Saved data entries

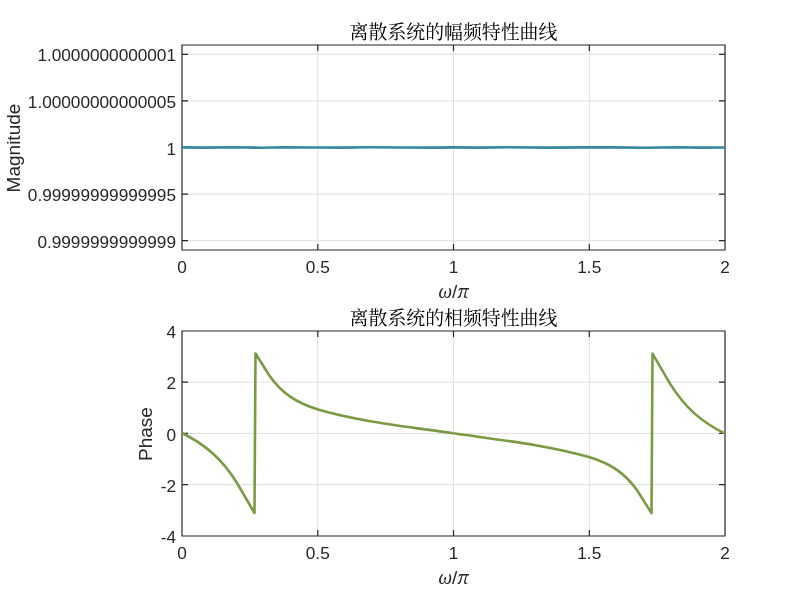
<!DOCTYPE html>
<html lang="zh-CN">
<head>
<meta charset="utf-8">
<title>离散系统的频率特性曲线</title>
<style>
:root {
  --paper: #ffffff;
  --ink: #262626;
  --title: #000000;
  --grid: #dfdfdf;
  --magnitude: #3488a0;
  --phase: #7a9a43;
}
* { box-sizing: border-box; margin: 0; }
body {
  position: relative;
  width: 802px;
  height: 603px;
  overflow: hidden;
  background: var(--paper);
  color: var(--ink);
  font: 17.2px/20px "Liberation Sans", sans-serif;
}
.chart { position: absolute; left: 0; width: 802px; }
.chart-magnitude { top: 0; height: 303px; --top: 45px; --height: 205px; }
.chart-phase { top: 286px; height: 317px; --top: 45px; --height: 205px; }
.chart > * { position: absolute; }
.chart-title {
  left: 182px;
  top: 17px;
  width: 543px;
  text-align: center;
  color: var(--title);
  font: 400 18.9px/28px "Noto Serif CJK SC", serif;
}
.plot { left: 0; top: 0; width: 802px; height: 300px; overflow: visible; fill: none; }
.grid { stroke: var(--grid); stroke-width: 1; }
.axes { stroke: var(--ink); stroke-width: 1.2; }
.curve { stroke-width: 2.6; stroke-linejoin: round; }
.curve-magnitude { stroke: var(--magnitude); }
.curve-phase { stroke: var(--phase); }
.y-ticks {
  left: 0;
  width: 176px;
  display: flex;
  flex-direction: column;
  justify-content: space-between;
  text-align: right;
}
.chart-magnitude .y-ticks { top: 45px; height: 207px; }
.chart-phase .y-ticks { top: 36px; height: 225px; }
.x-ticks {
  left: 182px;
  top: 257px;
  width: 543px;
  display: flex;
  justify-content: space-between;
}
.x-ticks span { width: 0; display: flex; justify-content: center; }
.x-label {
  left: 182px;
  top: 279px;
  width: 543px;
  text-align: center;
  font-size: 19px;
  line-height: 24px;
}
.x-label i { font-family: "Noto Serif", serif; font-size: 18px; font-weight: 300; }
.y-label {
  top: 147.5px;
  width: 120px;
  text-align: center;
  font-size: 19px;
  line-height: 22px;
  transform: translate(-50%, -50%) rotate(-90deg);
}
.chart-magnitude .y-label { left: 14px; }
.chart-phase .y-label { left: 146px; }
</style>
</head>
<body>
<svg width="0" height="0" style="position:absolute" aria-hidden="true">
  <defs>
    <path id="vertical-grid" d="M317.8 45V250M453.5 45V250M589.3 45V250"/>
    <path id="axes-frame" d="M182 45H725V250H182ZM317.8 250v-6M453.5 250v-6M589.3 250v-6M317.8 45v6M453.5 45v6M589.3 45v6"/>
    <path id="phase-half" d="M182 147C206 159 222 173 237 197L254.5 227L255.5 67.5L269 89C282 108 297 117 318 123.5C357 135 402 140 453.5 147.3"/>
  </defs>
</svg>

<section class="chart chart-magnitude">
  <h2 class="chart-title">离散系统的幅频特性曲线</h2>
  <svg class="plot" viewBox="0 0 802 300" role="img" aria-label="幅频特性曲线">
    <g class="grid">
      <use href="#vertical-grid"/>
      <path d="M182 54.3H725M182 100.9H725M182 147.5H725M182 194.1H725M182 240.7H725"/>
    </g>
    <g class="axes">
      <use href="#axes-frame"/>
      <path d="M182 54.3h6M182 100.9h6M182 147.5h6M182 194.1h6M182 240.7h6M725 54.3h-6M725 100.9h-6M725 147.5h-6M725 194.1h-6M725 240.7h-6"/>
    </g>
    <path class="curve curve-magnitude" d="M182 147.4L204 147.6L232 147.3L262 147.7L284 147.3L318 147.5L342 147.6L368 147.3L402 147.5L436 147.6L453 147.4L480 147.6L508 147.3L548 147.6L586 147.4L612 147.4L646 147.7L676 147.3L702 147.6L725 147.5"/>
  </svg>
  <div class="y-ticks">
    <span>1.0000000000001</span>
    <span>1.00000000000005</span>
    <span>1</span>
    <span>0.99999999999995</span>
    <span>0.9999999999999</span>
  </div>
  <div class="x-ticks"><span>0</span><span>0.5</span><span>1</span><span>1.5</span><span>2</span></div>
  <p class="x-label"><i>ω</i>/<i>π</i></p>
  <p class="y-label">Magnitude</p>
</section>

<section class="chart chart-phase">
  <h2 class="chart-title">离散系统的相频特性曲线</h2>
  <svg class="plot" viewBox="0 0 802 300" role="img" aria-label="相频特性曲线">
    <g class="grid">
      <use href="#vertical-grid"/>
      <path d="M182 96.2H725M182 147.4H725M182 198.6H725"/>
    </g>
    <g class="axes">
      <use href="#axes-frame"/>
      <path d="M182 96.2h6M182 147.4h6M182 198.6h6M725 96.2h-6M725 147.4h-6M725 198.6h-6"/>
    </g>
    <g class="curve curve-phase">
      <use href="#phase-half"/>
      <use href="#phase-half" transform="rotate(180 453.5 147.3)"/>
    </g>
  </svg>
  <div class="y-ticks"><span>4</span><span>2</span><span>0</span><span>-2</span><span>-4</span></div>
  <div class="x-ticks"><span>0</span><span>0.5</span><span>1</span><span>1.5</span><span>2</span></div>
  <p class="x-label"><i>ω</i>/<i>π</i></p>
  <p class="y-label">Phase</p>
</section>
</body>
</html>
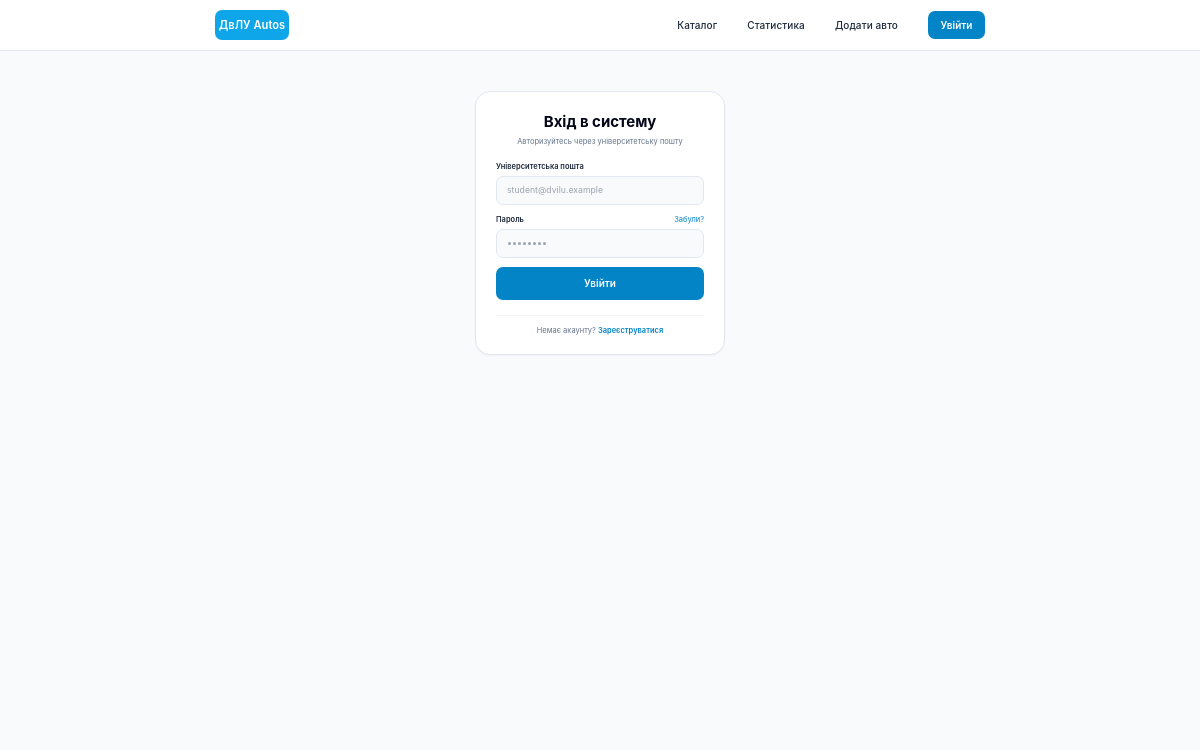
<!DOCTYPE html>
<html lang="uk">
<head>
<meta charset="utf-8">
<title>Вхід в систему</title>
<style>
  :root {
    --page: #f8fafc;
    --surface: #ffffff;
    --line: #e2e8f0;
    --line-soft: #f1f5f9;
    --ink: #020617;
    --text: #1e293b;
    --muted: #64748b;
    --placeholder: #9ca3af;
    --sky: #0ea5e9;
    --blue: #0284c7;
  }
  * { box-sizing: border-box; margin: 0; padding: 0; }
  body {
    width: 1200px;
    height: 750px;
    overflow: hidden;
    background: var(--page);
    color: var(--text);
    font-family: Inter, "Noto Sans", sans-serif;
    font-size: 10px;
  }
  a { color: inherit; text-decoration: none; white-space: nowrap; }

  .site-header {
    height: 51px;
    background: var(--surface);
    border-bottom: 1px solid var(--line);
  }
  .header-inner {
    width: 770px;
    height: 50px;
    margin: 0 auto;
    display: flex;
    align-items: center;
    justify-content: space-between;
  }
  .brand {
    width: 74px;
    height: 30px;
    border-radius: 7px;
    background: var(--sky);
    color: var(--surface);
    font-size: 11.2px;
    font-weight: 600;
    line-height: 30px;
    text-align: center;
  }
  .main-nav {
    display: flex;
    align-items: center;
    gap: 30px;
    font-weight: 500;
    letter-spacing: 0.1px;
  }
  .nav-login {
    width: 57px;
    height: 28px;
    border-radius: 7px;
    background: var(--blue);
    color: var(--surface);
    font-weight: 600;
    line-height: 28px;
    text-align: center;
    letter-spacing: 0;
  }

  .login-card {
    width: 250px;
    height: 264px;
    margin: 40px auto 0;
    padding: 20px;
    background: var(--surface);
    border: 1px solid var(--line);
    border-radius: 15px;
    box-shadow: 0 1px 2px rgb(15 23 42 / 4%);
    font-size: 7.5px;
    line-height: 10px;
  }
  .card-head { text-align: center; }
  .card-head h1 {
    color: var(--ink);
    font-size: 15px;
    font-weight: 700;
    line-height: 20px;
  }
  .card-head p { margin-top: 5px; color: var(--muted); white-space: nowrap; }
  .field { margin-top: 10px; }
  .field:first-of-type { margin-top: 15px; }
  .field-top { display: flex; justify-content: space-between; }
  .label { font-weight: 600; white-space: nowrap; }
  .forgot { color: var(--blue); }
  .input {
    height: 29px;
    margin-top: 4px;
    padding: 0 10px;
    border: 1px solid var(--line);
    border-radius: 7px;
    background: var(--page);
    color: var(--placeholder);
    font-size: 8.7px;
    line-height: 27px;
  }
  .input.password { display: flex; align-items: center; gap: 2px; padding-left: 11px; }
  .dot { width: 3px; height: 3px; border-radius: 50%; background: var(--placeholder); }
  .submit {
    display: block;
    height: 33px;
    margin-top: 9px;
    border-radius: 7px;
    background: var(--blue);
    color: var(--surface);
    font-size: 10px;
    font-weight: 600;
    line-height: 33px;
    text-align: center;
  }
  .card-foot {
    margin-top: 15px;
    padding-top: 10px;
    border-top: 1px solid var(--line-soft);
    color: var(--muted);
    text-align: center;
    white-space: nowrap;
  }
  .card-foot a { color: var(--blue); font-weight: 600; }
</style>
</head>
<body>
  <header class="site-header">
    <div class="header-inner">
      <a class="brand" href="#">ДвЛУ Autos</a>
      <nav class="main-nav">
        <a href="#">Каталог</a>
        <a href="#">Статистика</a>
        <a href="#">Додати авто</a>
        <a class="nav-login" href="#">Увійти</a>
      </nav>
    </div>
  </header>

  <main class="login-card">
    <header class="card-head">
      <h1>Вхід в систему</h1>
      <p>Авторизуйтесь через університетську пошту</p>
    </header>

    <div class="field">
      <div class="field-top"><span class="label">Університетська пошта</span></div>
      <div class="input">student@dvilu.example</div>
    </div>

    <div class="field">
      <div class="field-top">
        <span class="label">Пароль</span>
        <a class="forgot" href="#">Забули?</a>
      </div>
      <div class="input password">
        <i class="dot"></i><i class="dot"></i><i class="dot"></i><i class="dot"></i><i class="dot"></i><i class="dot"></i><i class="dot"></i><i class="dot"></i>
      </div>
    </div>

    <a class="submit" href="#">Увійти</a>

    <p class="card-foot">Немає акаунту? <a href="#">Зареєструватися</a></p>
  </main>
</body>
</html>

> WORK TO BE COMPLETED
The expected answer is each line of the records above that includes the string "none".

> ANSWER SPACE
.plot { left: 0; top: 0; width: 802px; height: 300px; overflow: visible; fill: none; }
  a { color: inherit; text-decoration: none; white-space: nowrap; }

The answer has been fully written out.